Many owners and administrators of the "real world" WiFi networks increasingly found in cafés, public libraries, etc., would like to harness the greater security of WPA/WPA2 or RADIUS but are constrained by the need to accommodate customers and guests with older hardware, typically laptop computers equipped with aging wireless cards that only speak WEP or have a very rudimentary WPA implementation. The next milestone in this kind of freely roaming but secure networking may be a protocol and associated hardware that can be significantly upgraded "on the fly" so that average consumers who cannot continually purchase new equipment can nevertheless "download" the latest response to hackers and bandwidth thieves over the course of five or more years.
I think I agree with Many owners and administrators of the "real world" WiFi networks increasingly found in cafés, public libraries, etc., would like to harness the greater security of WPA/WPA2 or RADIUS but are constrained by the need to accommodate customers and guests with older hardware, typically laptop computers equipped with aging wireless cards that only speak WEP or have a very rudimentary WPA implementation. A recent discussion with an institution (which shall remain nameless) revealed that they treat all wireless traffic as if it were from outside, therefore it does not break security if someone uses there bandwidth. (There was more to the argument, but that is the gist). Although ArnoldReinhold was right to remove it. Does the OP have a source?--Bah23 20:47, 2 February 2007 (UTC)
This may be a stupid question, but how do you retreive your WEP key? 71.136.233.5 21:56, 2 July 2007 (UTC)

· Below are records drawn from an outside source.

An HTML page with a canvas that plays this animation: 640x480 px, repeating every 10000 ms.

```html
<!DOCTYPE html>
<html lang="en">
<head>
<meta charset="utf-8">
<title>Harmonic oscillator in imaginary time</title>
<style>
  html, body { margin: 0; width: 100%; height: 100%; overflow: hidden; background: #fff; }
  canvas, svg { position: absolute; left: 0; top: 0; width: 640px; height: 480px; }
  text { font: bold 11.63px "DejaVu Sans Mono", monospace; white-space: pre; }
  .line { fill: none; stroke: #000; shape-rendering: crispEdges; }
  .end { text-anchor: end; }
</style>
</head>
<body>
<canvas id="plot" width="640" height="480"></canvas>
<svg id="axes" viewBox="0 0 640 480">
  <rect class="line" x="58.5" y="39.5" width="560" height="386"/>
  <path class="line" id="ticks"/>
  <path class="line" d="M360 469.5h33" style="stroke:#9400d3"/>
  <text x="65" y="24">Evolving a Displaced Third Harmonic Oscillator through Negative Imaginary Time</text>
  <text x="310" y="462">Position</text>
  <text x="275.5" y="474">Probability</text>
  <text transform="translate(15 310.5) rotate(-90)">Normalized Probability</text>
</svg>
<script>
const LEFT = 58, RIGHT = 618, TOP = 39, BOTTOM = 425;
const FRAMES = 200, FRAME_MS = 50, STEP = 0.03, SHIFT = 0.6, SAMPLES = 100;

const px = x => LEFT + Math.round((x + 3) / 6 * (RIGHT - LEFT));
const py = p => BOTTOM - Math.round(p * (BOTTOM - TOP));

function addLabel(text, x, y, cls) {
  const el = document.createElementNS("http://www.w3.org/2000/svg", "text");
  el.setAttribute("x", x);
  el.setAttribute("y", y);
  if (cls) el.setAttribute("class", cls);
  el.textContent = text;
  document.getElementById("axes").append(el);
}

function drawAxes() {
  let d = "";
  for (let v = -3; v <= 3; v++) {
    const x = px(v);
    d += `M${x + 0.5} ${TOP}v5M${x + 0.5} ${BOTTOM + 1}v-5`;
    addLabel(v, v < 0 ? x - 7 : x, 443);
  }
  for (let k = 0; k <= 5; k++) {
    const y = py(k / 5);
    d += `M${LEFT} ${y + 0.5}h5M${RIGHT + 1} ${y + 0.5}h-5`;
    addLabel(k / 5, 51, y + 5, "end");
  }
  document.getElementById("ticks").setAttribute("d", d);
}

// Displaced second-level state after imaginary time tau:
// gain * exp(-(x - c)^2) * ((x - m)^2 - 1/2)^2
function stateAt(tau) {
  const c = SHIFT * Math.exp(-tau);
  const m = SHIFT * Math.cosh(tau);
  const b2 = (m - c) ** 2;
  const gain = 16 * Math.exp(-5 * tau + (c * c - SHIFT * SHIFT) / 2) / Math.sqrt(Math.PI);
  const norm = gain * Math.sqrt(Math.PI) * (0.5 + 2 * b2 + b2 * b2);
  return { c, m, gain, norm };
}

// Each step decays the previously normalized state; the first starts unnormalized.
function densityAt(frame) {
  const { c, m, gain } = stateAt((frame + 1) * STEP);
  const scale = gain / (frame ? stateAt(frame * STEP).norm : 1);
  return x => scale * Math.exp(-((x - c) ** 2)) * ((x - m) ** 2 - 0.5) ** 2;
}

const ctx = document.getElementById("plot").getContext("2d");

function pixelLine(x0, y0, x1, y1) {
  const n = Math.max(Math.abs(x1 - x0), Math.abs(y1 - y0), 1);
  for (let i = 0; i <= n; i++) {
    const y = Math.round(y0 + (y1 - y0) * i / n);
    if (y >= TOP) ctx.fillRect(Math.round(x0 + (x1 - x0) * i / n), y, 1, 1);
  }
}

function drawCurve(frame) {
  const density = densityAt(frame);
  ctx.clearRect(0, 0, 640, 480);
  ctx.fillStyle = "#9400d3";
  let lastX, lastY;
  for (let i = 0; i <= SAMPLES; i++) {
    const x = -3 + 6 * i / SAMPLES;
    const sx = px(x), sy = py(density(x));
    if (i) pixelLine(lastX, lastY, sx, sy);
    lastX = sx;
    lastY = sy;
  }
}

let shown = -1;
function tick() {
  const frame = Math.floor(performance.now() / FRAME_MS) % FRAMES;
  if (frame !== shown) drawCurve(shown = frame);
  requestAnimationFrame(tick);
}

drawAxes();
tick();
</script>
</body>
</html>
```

LEAP?

LEAP goes unmentioned here; seems to fit equally as well as various other hacks around WEP vulnerabilities.Bhudson 16:34, 13 August 2007 (UTC)

Anything notable besides its ubiquity and vulnerability?

I agree with the comment about renaming the article to Vulnerabilities of WEP. Not only do all the external links point to pages about how easy it is to pwn WEP (How many of them say anything the others don’t?) there’s nothing discussing the difference between hex and ASCII keys, or how they’re used, for example, in either the article or the links. The attitude seems to be, “This encryption is way too unsecure, so if you don’t already, you don’t need to know anything about how to use it… Try this instead.” —Wiki Wikardo 16:35, 13 September 2007 (UTC) samana1974 —Preceding unsigned comment added by 80.4.36.81 (talk) 13:16, 4 December 2007 (UTC)

Is 802.1x same as WEP?

My wireless router can only do WEP.

I want my mobile phone to use the wireless router, but my phone only supports 802.1x - is this another name for WEP? —Preceding unsigned comment added by 78.149.141.162 (talk) 00:51, 22 January 2008 (UTC)

Deleted External links

The following external links were deleted en masse by user KelleyCook without a good explanation: (These are posted here so they're possibly reconsidered for inclusion and not completely lost.) --AB (talk) 07:11, 1 February 2008 (UTC)

Where does this take place

It is unclear in what is written if the WEP key is sent from the AP to the wireless device that is trying to connect. So what I am getting at is where is the WEP key created and then which end revises it. Someone please add this information. -- 193.63.48.253 (talk) 11:30, 3 April 2008 (UTC)

Expand Flaws Section?

Why is there no direct mention of Borisov, Goldberg, and Wagner's 2001 cryptanalysis of WEP? Any article on WEP should mention David Wagner _somewhere_.

Grammar cleanup

Just cleaned up some wording in the WEPplus section.